Content starts

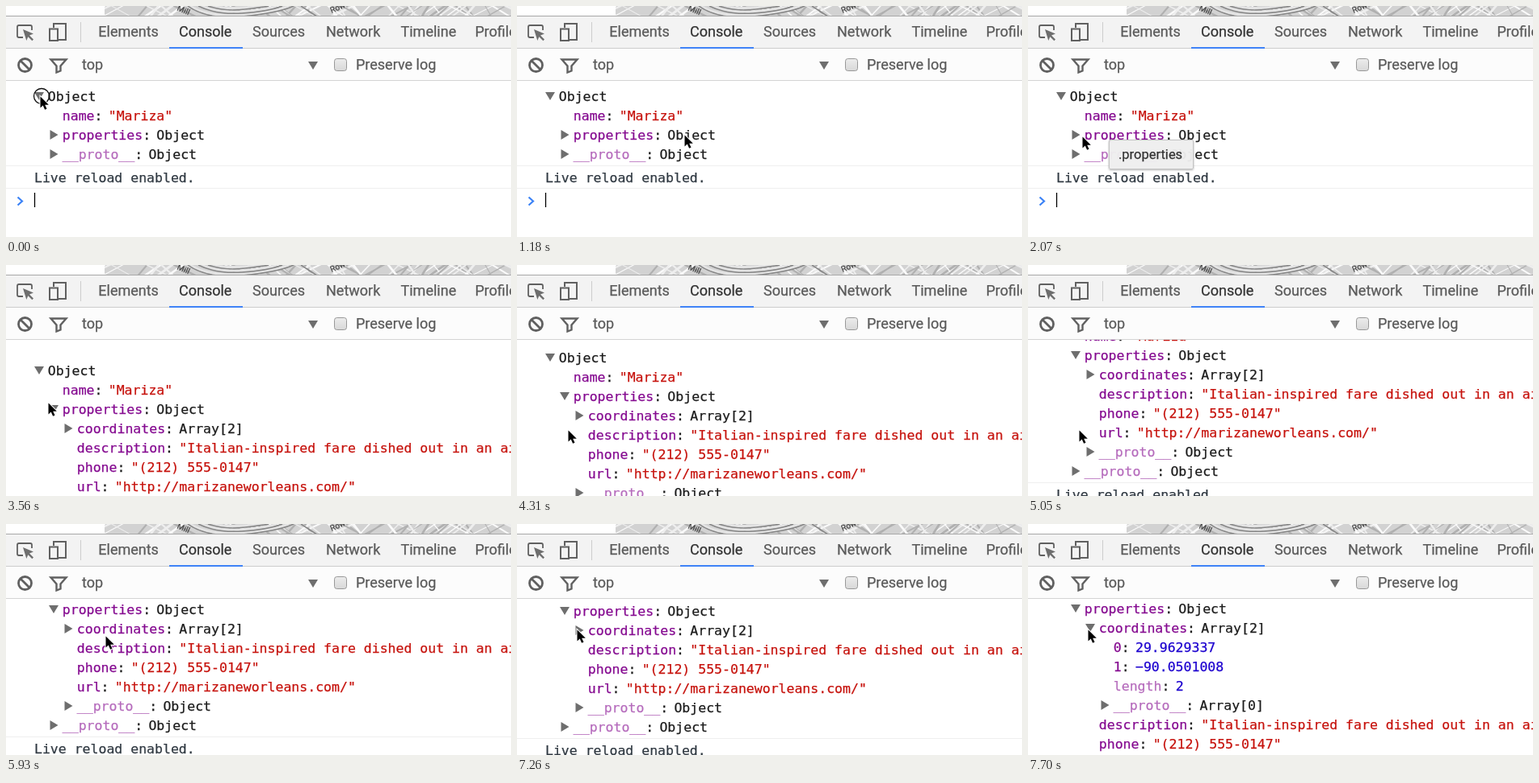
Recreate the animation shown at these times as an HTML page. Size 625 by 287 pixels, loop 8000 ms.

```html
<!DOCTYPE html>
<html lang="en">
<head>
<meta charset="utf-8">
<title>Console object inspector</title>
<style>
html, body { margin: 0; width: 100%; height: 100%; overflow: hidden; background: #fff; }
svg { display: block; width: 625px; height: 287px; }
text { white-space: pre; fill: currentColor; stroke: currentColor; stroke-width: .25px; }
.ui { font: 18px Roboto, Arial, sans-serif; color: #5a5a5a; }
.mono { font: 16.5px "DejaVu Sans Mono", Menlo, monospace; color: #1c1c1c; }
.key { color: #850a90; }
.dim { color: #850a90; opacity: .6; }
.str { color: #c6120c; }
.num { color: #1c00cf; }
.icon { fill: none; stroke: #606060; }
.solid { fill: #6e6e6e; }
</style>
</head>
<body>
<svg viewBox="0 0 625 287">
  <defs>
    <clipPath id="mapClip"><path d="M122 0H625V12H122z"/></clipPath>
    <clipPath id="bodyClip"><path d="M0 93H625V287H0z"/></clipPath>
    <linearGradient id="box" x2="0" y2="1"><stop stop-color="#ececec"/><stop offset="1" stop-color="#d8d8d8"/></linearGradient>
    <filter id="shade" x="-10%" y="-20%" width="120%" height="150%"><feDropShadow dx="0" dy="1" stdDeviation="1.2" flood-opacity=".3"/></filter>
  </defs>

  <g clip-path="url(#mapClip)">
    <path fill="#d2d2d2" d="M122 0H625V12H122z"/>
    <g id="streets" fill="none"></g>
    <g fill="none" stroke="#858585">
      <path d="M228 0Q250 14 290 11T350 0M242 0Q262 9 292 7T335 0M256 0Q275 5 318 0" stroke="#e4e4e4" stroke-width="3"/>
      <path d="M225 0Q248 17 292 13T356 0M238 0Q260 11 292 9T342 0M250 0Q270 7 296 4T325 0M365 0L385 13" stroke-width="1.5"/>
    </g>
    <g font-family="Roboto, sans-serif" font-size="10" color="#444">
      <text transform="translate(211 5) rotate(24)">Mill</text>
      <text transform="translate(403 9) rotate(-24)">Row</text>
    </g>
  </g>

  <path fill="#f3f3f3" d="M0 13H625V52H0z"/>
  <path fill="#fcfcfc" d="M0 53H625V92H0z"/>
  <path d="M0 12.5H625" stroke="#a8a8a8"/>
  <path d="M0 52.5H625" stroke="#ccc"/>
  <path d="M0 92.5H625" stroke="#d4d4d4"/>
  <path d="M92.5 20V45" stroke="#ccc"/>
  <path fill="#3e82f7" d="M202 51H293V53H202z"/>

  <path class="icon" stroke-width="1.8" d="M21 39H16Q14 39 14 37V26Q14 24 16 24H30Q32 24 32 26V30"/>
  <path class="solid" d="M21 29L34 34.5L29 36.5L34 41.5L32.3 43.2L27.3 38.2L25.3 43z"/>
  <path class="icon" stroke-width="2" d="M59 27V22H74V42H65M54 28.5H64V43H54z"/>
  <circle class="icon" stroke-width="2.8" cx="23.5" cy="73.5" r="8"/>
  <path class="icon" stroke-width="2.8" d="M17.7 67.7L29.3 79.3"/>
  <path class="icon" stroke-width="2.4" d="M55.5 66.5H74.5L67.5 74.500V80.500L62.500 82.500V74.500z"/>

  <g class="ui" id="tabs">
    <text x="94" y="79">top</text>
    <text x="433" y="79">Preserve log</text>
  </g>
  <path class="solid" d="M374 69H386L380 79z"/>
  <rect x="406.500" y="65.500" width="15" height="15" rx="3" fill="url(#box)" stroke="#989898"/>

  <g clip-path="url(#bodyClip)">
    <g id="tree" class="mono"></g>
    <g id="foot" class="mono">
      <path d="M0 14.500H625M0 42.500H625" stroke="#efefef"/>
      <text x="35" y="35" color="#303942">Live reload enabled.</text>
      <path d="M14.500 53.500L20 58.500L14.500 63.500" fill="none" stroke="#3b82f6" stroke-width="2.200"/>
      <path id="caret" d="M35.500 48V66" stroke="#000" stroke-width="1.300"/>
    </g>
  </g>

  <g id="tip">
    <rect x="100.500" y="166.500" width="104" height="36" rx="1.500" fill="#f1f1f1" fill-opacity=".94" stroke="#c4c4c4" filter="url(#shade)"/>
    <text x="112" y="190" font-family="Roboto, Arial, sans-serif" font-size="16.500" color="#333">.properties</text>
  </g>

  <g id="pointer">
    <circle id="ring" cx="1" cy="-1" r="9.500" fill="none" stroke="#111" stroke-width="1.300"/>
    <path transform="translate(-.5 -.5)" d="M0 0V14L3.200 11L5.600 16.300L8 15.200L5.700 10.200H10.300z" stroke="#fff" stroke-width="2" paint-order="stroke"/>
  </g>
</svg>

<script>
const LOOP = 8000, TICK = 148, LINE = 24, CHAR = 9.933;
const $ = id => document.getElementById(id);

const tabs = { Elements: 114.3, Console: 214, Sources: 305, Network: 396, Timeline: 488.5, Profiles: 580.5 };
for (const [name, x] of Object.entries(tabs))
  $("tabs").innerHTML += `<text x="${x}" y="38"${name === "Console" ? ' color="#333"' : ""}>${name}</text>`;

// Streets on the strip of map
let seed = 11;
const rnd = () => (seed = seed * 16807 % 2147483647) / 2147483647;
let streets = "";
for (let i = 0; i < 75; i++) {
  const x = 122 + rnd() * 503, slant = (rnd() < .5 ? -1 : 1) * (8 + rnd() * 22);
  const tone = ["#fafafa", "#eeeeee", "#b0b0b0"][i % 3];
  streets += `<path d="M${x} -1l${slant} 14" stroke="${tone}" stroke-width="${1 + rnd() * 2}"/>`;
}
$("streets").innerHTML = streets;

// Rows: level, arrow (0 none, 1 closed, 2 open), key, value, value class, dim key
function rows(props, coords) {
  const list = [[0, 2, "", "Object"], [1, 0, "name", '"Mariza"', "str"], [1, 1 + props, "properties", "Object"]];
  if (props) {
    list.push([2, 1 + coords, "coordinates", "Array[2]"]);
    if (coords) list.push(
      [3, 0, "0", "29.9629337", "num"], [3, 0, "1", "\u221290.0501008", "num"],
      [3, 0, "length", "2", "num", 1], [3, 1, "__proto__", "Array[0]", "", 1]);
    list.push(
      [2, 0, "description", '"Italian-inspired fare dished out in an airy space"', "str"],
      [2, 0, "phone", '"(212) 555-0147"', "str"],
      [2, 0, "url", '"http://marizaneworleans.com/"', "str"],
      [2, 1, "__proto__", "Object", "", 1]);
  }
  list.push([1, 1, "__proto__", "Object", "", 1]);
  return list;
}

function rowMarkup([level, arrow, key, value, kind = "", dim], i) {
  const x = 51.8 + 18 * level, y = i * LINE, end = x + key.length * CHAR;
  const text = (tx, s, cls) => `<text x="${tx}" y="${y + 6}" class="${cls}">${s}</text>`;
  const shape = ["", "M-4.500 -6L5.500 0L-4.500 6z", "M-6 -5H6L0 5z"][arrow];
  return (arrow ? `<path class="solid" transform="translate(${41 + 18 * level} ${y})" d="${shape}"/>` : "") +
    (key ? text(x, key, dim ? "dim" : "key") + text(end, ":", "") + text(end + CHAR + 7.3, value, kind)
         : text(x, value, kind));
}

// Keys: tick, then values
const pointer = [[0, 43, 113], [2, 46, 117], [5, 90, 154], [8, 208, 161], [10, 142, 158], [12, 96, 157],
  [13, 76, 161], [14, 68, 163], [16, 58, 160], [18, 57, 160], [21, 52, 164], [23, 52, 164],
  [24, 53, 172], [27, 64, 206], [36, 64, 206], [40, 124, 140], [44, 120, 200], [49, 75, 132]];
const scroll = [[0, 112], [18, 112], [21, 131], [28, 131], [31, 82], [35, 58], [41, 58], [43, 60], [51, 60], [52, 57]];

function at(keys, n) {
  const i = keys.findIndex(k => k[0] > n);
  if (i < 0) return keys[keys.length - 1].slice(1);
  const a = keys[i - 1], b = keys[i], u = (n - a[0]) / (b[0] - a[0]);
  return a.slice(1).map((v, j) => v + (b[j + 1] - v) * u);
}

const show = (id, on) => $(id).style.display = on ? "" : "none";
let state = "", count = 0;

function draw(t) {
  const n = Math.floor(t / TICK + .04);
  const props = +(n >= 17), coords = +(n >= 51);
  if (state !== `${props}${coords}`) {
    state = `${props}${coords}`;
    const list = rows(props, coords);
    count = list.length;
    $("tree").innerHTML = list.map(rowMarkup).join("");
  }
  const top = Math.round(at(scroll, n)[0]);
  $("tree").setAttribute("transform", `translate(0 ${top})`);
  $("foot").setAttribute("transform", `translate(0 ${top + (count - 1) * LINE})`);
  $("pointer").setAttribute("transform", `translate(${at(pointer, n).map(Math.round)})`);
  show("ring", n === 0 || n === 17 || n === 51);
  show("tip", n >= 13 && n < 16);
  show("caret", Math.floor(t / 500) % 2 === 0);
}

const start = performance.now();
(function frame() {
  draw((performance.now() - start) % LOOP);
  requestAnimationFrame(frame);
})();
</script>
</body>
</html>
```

Content ends
Content starts

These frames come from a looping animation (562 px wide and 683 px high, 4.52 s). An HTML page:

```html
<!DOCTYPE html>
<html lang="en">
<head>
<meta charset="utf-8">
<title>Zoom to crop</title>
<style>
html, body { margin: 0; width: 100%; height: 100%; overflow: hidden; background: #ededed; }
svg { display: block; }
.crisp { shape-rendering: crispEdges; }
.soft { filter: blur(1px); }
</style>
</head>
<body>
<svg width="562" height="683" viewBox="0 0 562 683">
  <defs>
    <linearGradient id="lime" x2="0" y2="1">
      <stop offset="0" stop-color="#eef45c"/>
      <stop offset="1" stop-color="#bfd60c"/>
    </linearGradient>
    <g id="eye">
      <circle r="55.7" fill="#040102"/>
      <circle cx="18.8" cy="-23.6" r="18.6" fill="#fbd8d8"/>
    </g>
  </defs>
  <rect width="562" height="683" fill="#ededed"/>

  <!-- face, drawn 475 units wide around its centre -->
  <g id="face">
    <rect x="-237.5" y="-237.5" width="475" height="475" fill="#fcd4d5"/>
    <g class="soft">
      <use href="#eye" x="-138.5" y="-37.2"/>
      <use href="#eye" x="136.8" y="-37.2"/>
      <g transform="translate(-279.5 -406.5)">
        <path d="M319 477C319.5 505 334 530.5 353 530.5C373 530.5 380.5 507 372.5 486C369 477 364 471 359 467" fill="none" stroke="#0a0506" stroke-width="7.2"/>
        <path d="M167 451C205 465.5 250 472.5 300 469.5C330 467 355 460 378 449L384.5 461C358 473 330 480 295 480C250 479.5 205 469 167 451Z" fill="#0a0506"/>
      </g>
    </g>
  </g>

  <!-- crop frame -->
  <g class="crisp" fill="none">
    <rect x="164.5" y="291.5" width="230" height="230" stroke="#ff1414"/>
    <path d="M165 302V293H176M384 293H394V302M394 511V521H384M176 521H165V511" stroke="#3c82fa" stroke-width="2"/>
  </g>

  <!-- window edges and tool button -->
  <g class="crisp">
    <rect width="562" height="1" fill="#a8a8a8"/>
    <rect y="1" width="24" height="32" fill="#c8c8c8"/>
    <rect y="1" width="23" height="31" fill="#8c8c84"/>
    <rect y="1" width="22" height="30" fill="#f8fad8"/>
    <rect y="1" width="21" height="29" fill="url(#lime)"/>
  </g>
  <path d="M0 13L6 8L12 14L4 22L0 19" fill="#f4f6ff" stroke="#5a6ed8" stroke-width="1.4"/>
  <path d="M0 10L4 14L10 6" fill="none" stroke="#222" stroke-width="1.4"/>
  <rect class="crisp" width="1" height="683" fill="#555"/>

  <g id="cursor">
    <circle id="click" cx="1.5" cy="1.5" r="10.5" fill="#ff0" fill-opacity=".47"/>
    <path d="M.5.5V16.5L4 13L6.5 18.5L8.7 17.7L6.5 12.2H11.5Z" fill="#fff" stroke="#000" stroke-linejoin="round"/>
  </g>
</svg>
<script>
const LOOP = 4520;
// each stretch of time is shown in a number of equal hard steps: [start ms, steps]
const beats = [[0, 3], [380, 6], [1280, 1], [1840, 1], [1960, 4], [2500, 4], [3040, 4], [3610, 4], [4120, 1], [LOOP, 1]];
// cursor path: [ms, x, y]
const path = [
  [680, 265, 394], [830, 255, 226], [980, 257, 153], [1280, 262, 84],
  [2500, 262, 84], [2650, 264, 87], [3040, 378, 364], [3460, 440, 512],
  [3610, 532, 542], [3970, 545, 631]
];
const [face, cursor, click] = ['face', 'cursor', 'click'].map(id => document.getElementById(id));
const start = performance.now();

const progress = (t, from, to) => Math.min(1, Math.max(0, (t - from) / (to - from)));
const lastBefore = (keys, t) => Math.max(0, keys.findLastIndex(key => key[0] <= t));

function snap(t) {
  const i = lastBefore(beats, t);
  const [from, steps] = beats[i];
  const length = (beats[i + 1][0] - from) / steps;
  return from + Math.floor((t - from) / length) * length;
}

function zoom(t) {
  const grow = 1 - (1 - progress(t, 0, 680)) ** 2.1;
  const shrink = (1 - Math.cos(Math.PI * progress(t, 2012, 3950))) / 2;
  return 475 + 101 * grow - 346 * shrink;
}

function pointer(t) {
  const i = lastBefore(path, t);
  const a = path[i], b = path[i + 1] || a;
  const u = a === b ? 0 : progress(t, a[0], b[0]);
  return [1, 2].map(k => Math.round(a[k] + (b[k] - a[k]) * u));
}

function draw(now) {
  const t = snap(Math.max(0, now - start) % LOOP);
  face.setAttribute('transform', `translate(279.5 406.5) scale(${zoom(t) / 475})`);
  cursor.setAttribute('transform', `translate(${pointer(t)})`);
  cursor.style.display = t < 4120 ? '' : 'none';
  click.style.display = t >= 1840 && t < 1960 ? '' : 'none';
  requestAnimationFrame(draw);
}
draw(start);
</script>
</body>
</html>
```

Content ends

▶ Task:
Find the word "icon" in the data and copy out each line where it turns up.

▶ Output for this exercise:
.icon { fill: none; stroke: #606060; }
  <path class="icon" stroke-width="1.8" d="M21 39H16Q14 39 14 37V26Q14 24 16 24H30Q32 24 32 26V30"/>
  <path class="icon" stroke-width="2" d="M59 27V22H74V42H65M54 28.5H64V43H54z"/>
  <circle class="icon" stroke-width="2.8" cx="23.5" cy="73.5" r="8"/>
  <path class="icon" stroke-width="2.8" d="M17.7 67.7L29.3 79.3"/>
  <path class="icon" stroke-width="2.4" d="M55.5 66.5H74.5L67.5 74.500V80.500L62.500 82.500V74.500z"/>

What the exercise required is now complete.